There are OA guidelines to help us when using social media, but it can also be helpful to hear the experiences of others.
Here are some shares from OA members who explain how they choose to use, or not use, social media based on their understanding of anonymity.
“Today I make a conscious effort to refrain from saying “I’m in OA.” “
I think of myself as someone who is very cautious about my OA anonymity on the internet, but I haven’t always been so. I’m quite certain that there are Facebook posts from several years ago that may disclose my association with OA, although today I make a conscious effort to refrain from saying “I’m in OA.” My family and some friends know I’m in OA, and when I travel to WSBC I have been known to post that I’m going to Albuquerque. Recently I was asked by a family member in public, “Why Albuquerque?” and I answered privately. I currently have two OA members as my friends on FB and for the most part none of us post anything program related.
I am often conflicted when considering a closer connection with OA fellows, weighing the need to maintain boundaries versus the desire to blur the lines between program and non-program. I have seen many people’s anonymity broken because those lines have been blurred. As for me, I try to keep my private life separate even if I do sometimes share about my private life in meetings.

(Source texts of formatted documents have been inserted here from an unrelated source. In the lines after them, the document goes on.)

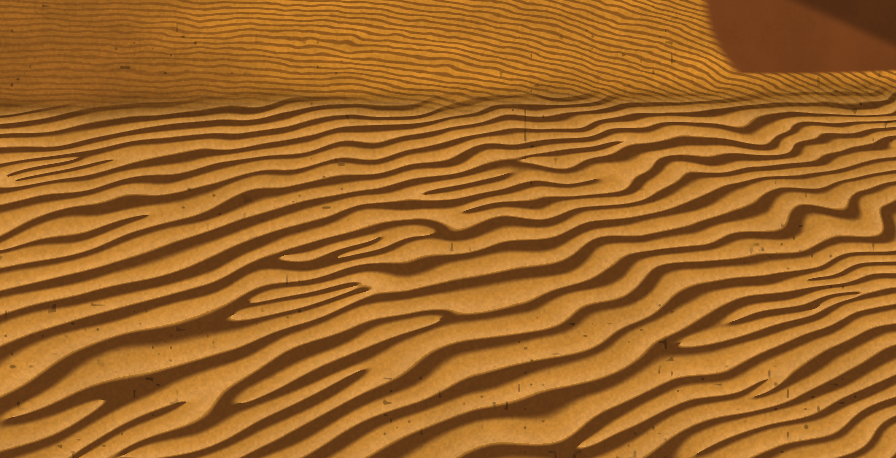
Write a Shadertoy shader that draws this texture.

```glsl
// Wind-rippled desert sand receding to a far slope with a shaded hollow.
// Ripples are a sawtooth of a logarithmic perspective phase, bent by noise
// and broken into forks by pairs of opposite phase vortices.
#define RIPPLES 11.0      // ripple density of the near field
#define TILT 4.4          // rise of the near ripples to the right
#define HORIZON 0.05      // offset of the vanishing line above the top
#define FAR_RIPPLES 75.0  // ripple density of the far slope
#define FORKS 22          // vortex pairs that split and join crests
#define WAVINESS 1.0      // bending of the crests
#define GRAIN 0.09        // strength of the sand grain

const float TAU = 6.2831853;
const vec3 SHADOW = vec3(0.35, 0.20, 0.08);
const vec3 SAND = vec3(0.76, 0.51, 0.20);
const vec3 CREST = vec3(0.83, 0.59, 0.31);
const vec3 FAR_SAND = vec3(0.77, 0.50, 0.16);
const vec3 DUSK_SAND = vec3(0.58, 0.36, 0.13);
const vec3 HOLLOW = vec3(0.37, 0.20, 0.09);

float hash(vec2 p) {
    vec3 q = fract(vec3(p.xyx) * 0.1031);
    q += dot(q, q.yzx + 33.33);
    return fract((q.x + q.y) * q.z);
}

float noise(vec2 p) {
    vec2 i = floor(p), f = fract(p);
    f = f * f * (3.0 - 2.0 * f);
    return mix(mix(hash(i), hash(i + vec2(1, 0)), f.x),
               mix(hash(i + vec2(0, 1)), hash(i + vec2(1, 1)), f.x), f.y);
}

float fbm(vec2 p) {
    float sum = 0.0, gain = 0.5;
    for (int i = 0; i < 4; i++) {
        sum += gain * noise(p);
        p = p * 2.03 + 17.1;
        gain *= 0.5;
    }
    return sum;
}

// Phase of the undisturbed near ripples; depth runs from 0 at the top
float nearPhase(float x, float depth) {
    return RIPPLES * log(depth + HORIZON) + TILT * x;
}

// Whole-turn vortex pairs: a crest starts at one end and stops at the other
float forks(float x, float depth, float phase) {
    float turn = 0.0, stretch = 4.5 / (depth + 0.25);
    for (int i = 0; i < FORKS; i++) {
        float id = float(i);
        vec2 seed = vec2(hash(vec2(id, 3.7)), hash(vec2(id, 9.2)));
        float x0 = 2.1 * fract(id * 0.618 + 0.2 * seed.x) - 0.05;
        float depth0 = mix(0.24, 1.05, fract(id * 0.755 + 0.2 * seed.y));
        float span = (0.15 + 0.25 * seed.x) * (0.4 + depth0);
        float rise = phase - nearPhase(x0, depth0);
        turn += atan(rise, (x - x0) * stretch);
        turn -= atan(rise - 0.5 + seed.y, (x - x0 - span) * stretch);
    }
    return turn / TAU;
}

// Shaded lee side: crisp at the crest, soft towards the trough
float leeShade(float phase, float width, float blur) {
    float f = fract(phase);
    float soft = max(0.2, blur);
    return smoothstep(0.0, max(0.09, blur), f)
         * (1.0 - smoothstep(width - soft * 0.5, width + soft * 0.5, f));
}

void mainImage(out vec4 fragColor, in vec2 fragCoord) {
    vec2 p = fragCoord / iResolution.y;
    float x = p.x, depth = 1.0 - p.y, pixel = 1.0 / iResolution.y;

    // Near field
    float phase = nearPhase(x, depth);
    vec2 ground = vec2((x - 0.9) / (depth + 0.3), log(depth + HORIZON));
    float bend = noise(ground * vec2(3.2, 4.0) + 5.0) - 0.5
               + 0.55 * (noise(ground * vec2(8.0, 9.0) + 31.0) - 0.5);
    float bent = phase + WAVINESS * (0.7 + 0.45 * x) * bend
               + forks(x, depth, phase);
    float width = 0.27 + 0.32 * noise(ground * vec2(6.0, 10.0) + 60.0);
    float blur = 1.3 * pixel * RIPPLES / (depth + HORIZON);
    float shade = leeShade(bent, width, blur);
    float f = fract(bent);
    vec3 nearColor = mix(SAND * 0.92, SAND, smoothstep(0.3, 0.7, f));
    nearColor = mix(nearColor, CREST, 0.75 * smoothstep(0.6, 0.95, f));
    nearColor *= 0.92 + 0.16 * fbm(p * 5.0);
    nearColor = mix(nearColor, SHADOW, 0.93 * shade);

    // Far slope: fine ripples sweeping down towards the hollow
    float sweep = max(x - 0.6, 0.0);
    float farPhase = FAR_RIPPLES * depth - 13.0 * sweep * sweep
                   + 2.2 * fbm(p * vec2(9.0, 16.0)) - 2.0 * x;
    float farShade = leeShade(farPhase, 0.5, 1.2 * pixel * FAR_RIPPLES);
    float glow = smoothstep(0.1, 1.0, x + 0.5 * fbm(p * 4.0) - 0.9 * depth);
    vec3 farColor = mix(DUSK_SAND, FAR_SAND, glow);
    farColor *= 0.9 + 0.25 * fbm(p * vec2(8.0, 30.0));
    farColor = mix(farColor, SHADOW * 1.15, farShade * (0.38 + 0.25 * glow));

    // Brown band where the two slopes meet
    float seam = depth - 0.235 + 0.015 * x + 0.05 * (fbm(p * vec2(5.0, 12.0)) - 0.5);
    vec3 color = mix(farColor, nearColor, smoothstep(-0.03, 0.03, seam));
    color *= 1.0 - 0.2 * exp(-seam * seam * 1200.0);

    // Hollow in the upper right, with a faint ridge inside
    float wall = x - 1.53 - 2.8 * depth * depth;
    float rim = 0.162 - 0.09 * (x - 1.68) * (x - 1.68) - depth;
    float inside = smoothstep(-0.005, 0.025, wall) * smoothstep(-0.003, 0.006, rim);
    float ridge = smoothstep(-0.02, 0.01, depth - 0.45 * (x - 1.72));
    vec3 hollowColor = HOLLOW * mix(0.85, 1.2, ridge) * (0.93 + 0.15 * fbm(p * 12.0));
    color = mix(color, hollowColor, inside);

    // Grain and scattered dark specks
    float grain = noise(p * 170.0) + 0.6 * noise(p * 310.0) - 0.8;
    color *= 1.0 + GRAIN * grain * (1.0 - 0.7 * inside);
    float speck = smoothstep(0.88, 0.96, noise(p * 75.0)) * smoothstep(0.6, 0.8, noise(p * 7.0));
    color *= 1.0 - 0.3 * speck * (1.0 - inside);
    fragColor = vec4(color, 1.0);
}
```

Social media can be a great public information tool to reach out to others, but it’s best when it’s done in a way that doesn’t compromise my anonymity. In my humble opinion, increasing awareness about who we are and how to find our meetings should be the main aim of OA’s presence on social media and should not necessarily be used as a forum for recovery. An exception to this is when I’m using an app as a means of communication and I’m not sharing any information about myself other than what I actually say, for example, in WeChat meetings, Whatsapp meetings, or just calling my sponsor.
“Each of us, like each of our individual beliefs of who and or what God is, have differing viewpoints and levels of choice about anonymity”
Having been in program for 45 years I am rather open about my involvement in Overeaters Anonymous. However, not wanting it announced in my professional or social media life, I have chosen not to discuss OA on Facebook. I am on many phone meetings during the week because I live in a very small intergroup that covers over 400 miles, so often it is not possible for me to get to a meeting with recovery face-to-face. I become concerned when using Facebook, Twitter or Snapchat because it is not within my control who sees my site, what their policies are, et cetera.
I have many friends on Facebook who are in program and are often open about that fact, however I see many more people open about their affiliation with other 12 Step fellowships. I believe this is not so much the case with Overeaters Anonymous because the view of those other entities by the world, and ourselves, is very different. I once had someone make a comment on one of my posts that could have lead the public to realize I was in program. I privately spoke with her about it and it never happened again. We are still very close friends.
Each of us, like each of our individual beliefs of who and or what God is, have differing viewpoints and levels of choice about anonymity. My viewpoint is that our personal anonymity was not the reason anonymity became an integral part of program, rather the reason was to protect OA itself, as discussed in the Big Book at length.
However, my personal anonymity is just that, a choice, and I choose at this time of phenomenal electronic capability to protect it to the best of my ability within reason.
I hope this personal story about anonymity and social media helps you in some manner.
“I’ve seen others share online about recovery birthdays or attending recovery events, but I’ve chosen not to do this.”
When I received my first Friend Request on Facebook from an OA fellow, I wasn’t sure I wanted to accept it. I’m pretty open in my day-to-day life about being in recovery, but when it came to combining recovery and social media, I wasn’t too sure. I was reluctant because some of my other Facebook friends were people from work or those I might not have seen in years so I was wary of any unintentional breaks in anonymity.
I ended up accepting the request, fearful of seeming impolite! But a few years on I still have not had any problems. I’ve seen others share online about recovery birthdays or attending recovery events, but I’ve chosen not to do this. In my view, sites like Facebook are public media of communication so even if we limit our posts to be only seen by friends, for me, it would feel like breaking the Traditions.
I do think it’s a positive step for OA service bodies to try reaching out to the still-suffering compulsive eater via social media, but it can be difficult to do without encouraging people to break their anonymity. I hope we can overcome these issues so that more of those who still suffer have the chance to find recovery.
We welcome your contributions! If you would like to share about your experiences with social media and anonymity, please contact us at email@example.com